Write the full listing out again, word for word, but omit the pictures.
━━━━━ DATA LISTING
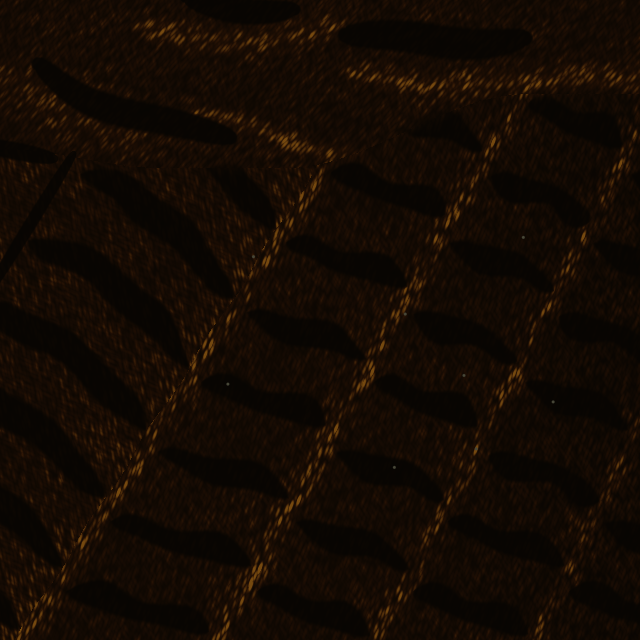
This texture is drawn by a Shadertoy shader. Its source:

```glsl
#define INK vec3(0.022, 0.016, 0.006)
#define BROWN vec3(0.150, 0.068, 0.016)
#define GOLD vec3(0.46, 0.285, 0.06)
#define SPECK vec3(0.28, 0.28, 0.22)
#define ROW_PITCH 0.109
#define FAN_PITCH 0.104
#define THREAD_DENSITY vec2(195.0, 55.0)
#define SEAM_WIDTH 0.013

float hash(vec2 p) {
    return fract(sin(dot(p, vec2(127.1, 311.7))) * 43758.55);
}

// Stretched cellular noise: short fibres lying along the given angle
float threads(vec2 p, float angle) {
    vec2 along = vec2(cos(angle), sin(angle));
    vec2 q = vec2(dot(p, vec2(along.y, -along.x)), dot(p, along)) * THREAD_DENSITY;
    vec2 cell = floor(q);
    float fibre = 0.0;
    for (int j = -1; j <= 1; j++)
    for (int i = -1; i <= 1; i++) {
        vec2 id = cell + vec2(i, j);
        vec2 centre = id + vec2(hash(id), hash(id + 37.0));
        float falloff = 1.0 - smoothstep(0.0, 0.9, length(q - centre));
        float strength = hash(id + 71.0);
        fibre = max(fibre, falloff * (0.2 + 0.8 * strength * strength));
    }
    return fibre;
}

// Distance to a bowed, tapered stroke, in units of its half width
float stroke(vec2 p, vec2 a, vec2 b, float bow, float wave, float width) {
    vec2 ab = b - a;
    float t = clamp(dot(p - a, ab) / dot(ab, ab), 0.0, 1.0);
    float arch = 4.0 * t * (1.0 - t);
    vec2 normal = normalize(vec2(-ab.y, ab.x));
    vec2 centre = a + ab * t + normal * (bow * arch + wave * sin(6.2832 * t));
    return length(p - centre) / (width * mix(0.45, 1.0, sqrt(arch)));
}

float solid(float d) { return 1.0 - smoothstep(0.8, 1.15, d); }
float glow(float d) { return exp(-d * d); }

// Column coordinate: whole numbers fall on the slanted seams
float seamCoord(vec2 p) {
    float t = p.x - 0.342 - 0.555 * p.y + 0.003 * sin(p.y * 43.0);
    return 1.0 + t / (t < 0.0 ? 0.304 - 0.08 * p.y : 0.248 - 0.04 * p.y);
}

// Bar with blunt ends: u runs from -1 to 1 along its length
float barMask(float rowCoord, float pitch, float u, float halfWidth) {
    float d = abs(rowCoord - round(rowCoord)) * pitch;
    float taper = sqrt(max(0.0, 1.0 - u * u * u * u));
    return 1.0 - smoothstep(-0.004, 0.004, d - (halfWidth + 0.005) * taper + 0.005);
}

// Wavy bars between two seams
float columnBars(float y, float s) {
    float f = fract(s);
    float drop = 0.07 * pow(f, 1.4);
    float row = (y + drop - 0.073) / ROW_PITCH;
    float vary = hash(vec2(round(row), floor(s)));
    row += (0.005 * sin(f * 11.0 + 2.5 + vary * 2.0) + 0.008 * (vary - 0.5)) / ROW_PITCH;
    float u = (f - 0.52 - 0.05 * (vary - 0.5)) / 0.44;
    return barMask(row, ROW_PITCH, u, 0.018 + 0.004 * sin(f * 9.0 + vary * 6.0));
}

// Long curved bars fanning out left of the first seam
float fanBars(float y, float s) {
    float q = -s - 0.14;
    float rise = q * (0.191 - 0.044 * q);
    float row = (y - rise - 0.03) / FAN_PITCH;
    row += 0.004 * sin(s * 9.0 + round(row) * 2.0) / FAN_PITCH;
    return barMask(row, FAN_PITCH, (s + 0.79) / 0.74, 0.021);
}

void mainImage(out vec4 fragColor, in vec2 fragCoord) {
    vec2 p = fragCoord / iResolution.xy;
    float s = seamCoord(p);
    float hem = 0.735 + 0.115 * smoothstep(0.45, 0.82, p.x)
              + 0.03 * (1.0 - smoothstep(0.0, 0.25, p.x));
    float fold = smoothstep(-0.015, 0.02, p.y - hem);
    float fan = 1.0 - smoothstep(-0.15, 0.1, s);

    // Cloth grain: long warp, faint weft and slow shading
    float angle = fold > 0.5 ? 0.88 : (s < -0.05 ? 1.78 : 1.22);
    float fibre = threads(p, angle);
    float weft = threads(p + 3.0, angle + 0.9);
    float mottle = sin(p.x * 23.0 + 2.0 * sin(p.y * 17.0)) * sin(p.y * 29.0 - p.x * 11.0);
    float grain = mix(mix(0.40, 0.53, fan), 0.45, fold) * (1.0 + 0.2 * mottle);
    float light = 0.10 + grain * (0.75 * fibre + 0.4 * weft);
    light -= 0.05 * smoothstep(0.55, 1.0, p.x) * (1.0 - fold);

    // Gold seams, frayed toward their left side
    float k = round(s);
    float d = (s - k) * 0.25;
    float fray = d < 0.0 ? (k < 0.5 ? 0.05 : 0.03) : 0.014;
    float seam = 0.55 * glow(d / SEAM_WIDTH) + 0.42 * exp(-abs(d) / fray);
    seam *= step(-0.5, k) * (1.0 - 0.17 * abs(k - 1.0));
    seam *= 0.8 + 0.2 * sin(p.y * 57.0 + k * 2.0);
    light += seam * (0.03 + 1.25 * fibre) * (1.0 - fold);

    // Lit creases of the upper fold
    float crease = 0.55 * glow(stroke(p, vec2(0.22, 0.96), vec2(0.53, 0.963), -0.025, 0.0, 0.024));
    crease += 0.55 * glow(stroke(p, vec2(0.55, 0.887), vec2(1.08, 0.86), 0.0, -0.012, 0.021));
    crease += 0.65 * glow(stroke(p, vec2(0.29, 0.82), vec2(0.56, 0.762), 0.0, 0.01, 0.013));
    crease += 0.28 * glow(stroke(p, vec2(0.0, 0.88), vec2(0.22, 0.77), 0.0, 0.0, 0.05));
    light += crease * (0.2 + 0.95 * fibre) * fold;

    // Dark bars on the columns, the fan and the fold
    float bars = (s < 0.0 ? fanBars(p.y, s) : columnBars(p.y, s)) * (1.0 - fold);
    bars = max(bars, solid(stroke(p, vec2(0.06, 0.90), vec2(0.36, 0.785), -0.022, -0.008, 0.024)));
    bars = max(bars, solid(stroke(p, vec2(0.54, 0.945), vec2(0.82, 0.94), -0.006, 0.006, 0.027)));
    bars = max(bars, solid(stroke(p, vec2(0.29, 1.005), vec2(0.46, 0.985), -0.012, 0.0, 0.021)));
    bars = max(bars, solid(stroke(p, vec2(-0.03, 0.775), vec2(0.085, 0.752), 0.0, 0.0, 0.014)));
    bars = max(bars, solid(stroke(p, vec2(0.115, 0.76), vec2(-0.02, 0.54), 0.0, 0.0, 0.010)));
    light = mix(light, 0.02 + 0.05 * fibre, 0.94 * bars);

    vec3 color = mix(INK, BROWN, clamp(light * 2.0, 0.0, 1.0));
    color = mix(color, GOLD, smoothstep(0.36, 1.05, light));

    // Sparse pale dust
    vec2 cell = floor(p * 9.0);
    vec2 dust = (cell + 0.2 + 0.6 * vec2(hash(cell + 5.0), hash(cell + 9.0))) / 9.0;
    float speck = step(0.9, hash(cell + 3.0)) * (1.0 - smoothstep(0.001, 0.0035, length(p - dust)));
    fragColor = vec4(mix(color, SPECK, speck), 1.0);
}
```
━━━━━━━━━━
__TASK RESULT__.
This texture is drawn by a Shadertoy shader. Its source:

```glsl
#define INK vec3(0.022, 0.016, 0.006)
#define BROWN vec3(0.150, 0.068, 0.016)
#define GOLD vec3(0.46, 0.285, 0.06)
#define SPECK vec3(0.28, 0.28, 0.22)
#define ROW_PITCH 0.109
#define FAN_PITCH 0.104
#define THREAD_DENSITY vec2(195.0, 55.0)
#define SEAM_WIDTH 0.013

float hash(vec2 p) {
    return fract(sin(dot(p, vec2(127.1, 311.7))) * 43758.55);
}

// Stretched cellular noise: short fibres lying along the given angle
float threads(vec2 p, float angle) {
    vec2 along = vec2(cos(angle), sin(angle));
    vec2 q = vec2(dot(p, vec2(along.y, -along.x)), dot(p, along)) * THREAD_DENSITY;
    vec2 cell = floor(q);
    float fibre = 0.0;
    for (int j = -1; j <= 1; j++)
    for (int i = -1; i <= 1; i++) {
        vec2 id = cell + vec2(i, j);
        vec2 centre = id + vec2(hash(id), hash(id + 37.0));
        float falloff = 1.0 - smoothstep(0.0, 0.9, length(q - centre));
        float strength = hash(id + 71.0);
        fibre = max(fibre, falloff * (0.2 + 0.8 * strength * strength));
    }
    return fibre;
}

// Distance to a bowed, tapered stroke, in units of its half width
float stroke(vec2 p, vec2 a, vec2 b, float bow, float wave, float width) {
    vec2 ab = b - a;
    float t = clamp(dot(p - a, ab) / dot(ab, ab), 0.0, 1.0);
    float arch = 4.0 * t * (1.0 - t);
    vec2 normal = normalize(vec2(-ab.y, ab.x));
    vec2 centre = a + ab * t + normal * (bow * arch + wave * sin(6.2832 * t));
    return length(p - centre) / (width * mix(0.45, 1.0, sqrt(arch)));
}

float solid(float d) { return 1.0 - smoothstep(0.8, 1.15, d); }
float glow(float d) { return exp(-d * d); }

// Column coordinate: whole numbers fall on the slanted seams
float seamCoord(vec2 p) {
    float t = p.x - 0.342 - 0.555 * p.y + 0.003 * sin(p.y * 43.0);
    return 1.0 + t / (t < 0.0 ? 0.304 - 0.08 * p.y : 0.248 - 0.04 * p.y);
}

// Bar with blunt ends: u runs from -1 to 1 along its length
float barMask(float rowCoord, float pitch, float u, float halfWidth) {
    float d = abs(rowCoord - round(rowCoord)) * pitch;
    float taper = sqrt(max(0.0, 1.0 - u * u * u * u));
    return 1.0 - smoothstep(-0.004, 0.004, d - (halfWidth + 0.005) * taper + 0.005);
}

// Wavy bars between two seams
float columnBars(float y, float s) {
    float f = fract(s);
    float drop = 0.07 * pow(f, 1.4);
    float row = (y + drop - 0.073) / ROW_PITCH;
    float vary = hash(vec2(round(row), floor(s)));
    row += (0.005 * sin(f * 11.0 + 2.5 + vary * 2.0) + 0.008 * (vary - 0.5)) / ROW_PITCH;
    float u = (f - 0.52 - 0.05 * (vary - 0.5)) / 0.44;
    return barMask(row, ROW_PITCH, u, 0.018 + 0.004 * sin(f * 9.0 + vary * 6.0));
}

// Long curved bars fanning out left of the first seam
float fanBars(float y, float s) {
    float q = -s - 0.14;
    float rise = q * (0.191 - 0.044 * q);
    float row = (y - rise - 0.03) / FAN_PITCH;
    row += 0.004 * sin(s * 9.0 + round(row) * 2.0) / FAN_PITCH;
    return barMask(row, FAN_PITCH, (s + 0.79) / 0.74, 0.021);
}

void mainImage(out vec4 fragColor, in vec2 fragCoord) {
    vec2 p = fragCoord / iResolution.xy;
    float s = seamCoord(p);
    float hem = 0.735 + 0.115 * smoothstep(0.45, 0.82, p.x)
              + 0.03 * (1.0 - smoothstep(0.0, 0.25, p.x));
    float fold = smoothstep(-0.015, 0.02, p.y - hem);
    float fan = 1.0 - smoothstep(-0.15, 0.1, s);

    // Cloth grain: long warp, faint weft and slow shading
    float angle = fold > 0.5 ? 0.88 : (s < -0.05 ? 1.78 : 1.22);
    float fibre = threads(p, angle);
    float weft = threads(p + 3.0, angle + 0.9);
    float mottle = sin(p.x * 23.0 + 2.0 * sin(p.y * 17.0)) * sin(p.y * 29.0 - p.x * 11.0);
    float grain = mix(mix(0.40, 0.53, fan), 0.45, fold) * (1.0 + 0.2 * mottle);
    float light = 0.10 + grain * (0.75 * fibre + 0.4 * weft);
    light -= 0.05 * smoothstep(0.55, 1.0, p.x) * (1.0 - fold);

    // Gold seams, frayed toward their left side
    float k = round(s);
    float d = (s - k) * 0.25;
    float fray = d < 0.0 ? (k < 0.5 ? 0.05 : 0.03) : 0.014;
    float seam = 0.55 * glow(d / SEAM_WIDTH) + 0.42 * exp(-abs(d) / fray);
    seam *= step(-0.5, k) * (1.0 - 0.17 * abs(k - 1.0));
    seam *= 0.8 + 0.2 * sin(p.y * 57.0 + k * 2.0);
    light += seam * (0.03 + 1.25 * fibre) * (1.0 - fold);

    // Lit creases of the upper fold
    float crease = 0.55 * glow(stroke(p, vec2(0.22, 0.96), vec2(0.53, 0.963), -0.025, 0.0, 0.024));
    crease += 0.55 * glow(stroke(p, vec2(0.55, 0.887), vec2(1.08, 0.86), 0.0, -0.012, 0.021));
    crease += 0.65 * glow(stroke(p, vec2(0.29, 0.82), vec2(0.56, 0.762), 0.0, 0.01, 0.013));
    crease += 0.28 * glow(stroke(p, vec2(0.0, 0.88), vec2(0.22, 0.77), 0.0, 0.0, 0.05));
    light += crease * (0.2 + 0.95 * fibre) * fold;

    // Dark bars on the columns, the fan and the fold
    float bars = (s < 0.0 ? fanBars(p.y, s) : columnBars(p.y, s)) * (1.0 - fold);
    bars = max(bars, solid(stroke(p, vec2(0.06, 0.90), vec2(0.36, 0.785), -0.022, -0.008, 0.024)));
    bars = max(bars, solid(stroke(p, vec2(0.54, 0.945), vec2(0.82, 0.94), -0.006, 0.006, 0.027)));
    bars = max(bars, solid(stroke(p, vec2(0.29, 1.005), vec2(0.46, 0.985), -0.012, 0.0, 0.021)));
    bars = max(bars, solid(stroke(p, vec2(-0.03, 0.775), vec2(0.085, 0.752), 0.0, 0.0, 0.014)));
    bars = max(bars, solid(stroke(p, vec2(0.115, 0.76), vec2(-0.02, 0.54), 0.0, 0.0, 0.010)));
    light = mix(light, 0.02 + 0.05 * fibre, 0.94 * bars);

    vec3 color = mix(INK, BROWN, clamp(light * 2.0, 0.0, 1.0));
    color = mix(color, GOLD, smoothstep(0.36, 1.05, light));

    // Sparse pale dust
    vec2 cell = floor(p * 9.0);
    vec2 dust = (cell + 0.2 + 0.6 * vec2(hash(cell + 5.0), hash(cell + 9.0))) / 9.0;
    float speck = step(0.9, hash(cell + 3.0)) * (1.0 - smoothstep(0.001, 0.0035, length(p - dust)));
    fragColor = vec4(mix(color, SPECK, speck), 1.0);
}
```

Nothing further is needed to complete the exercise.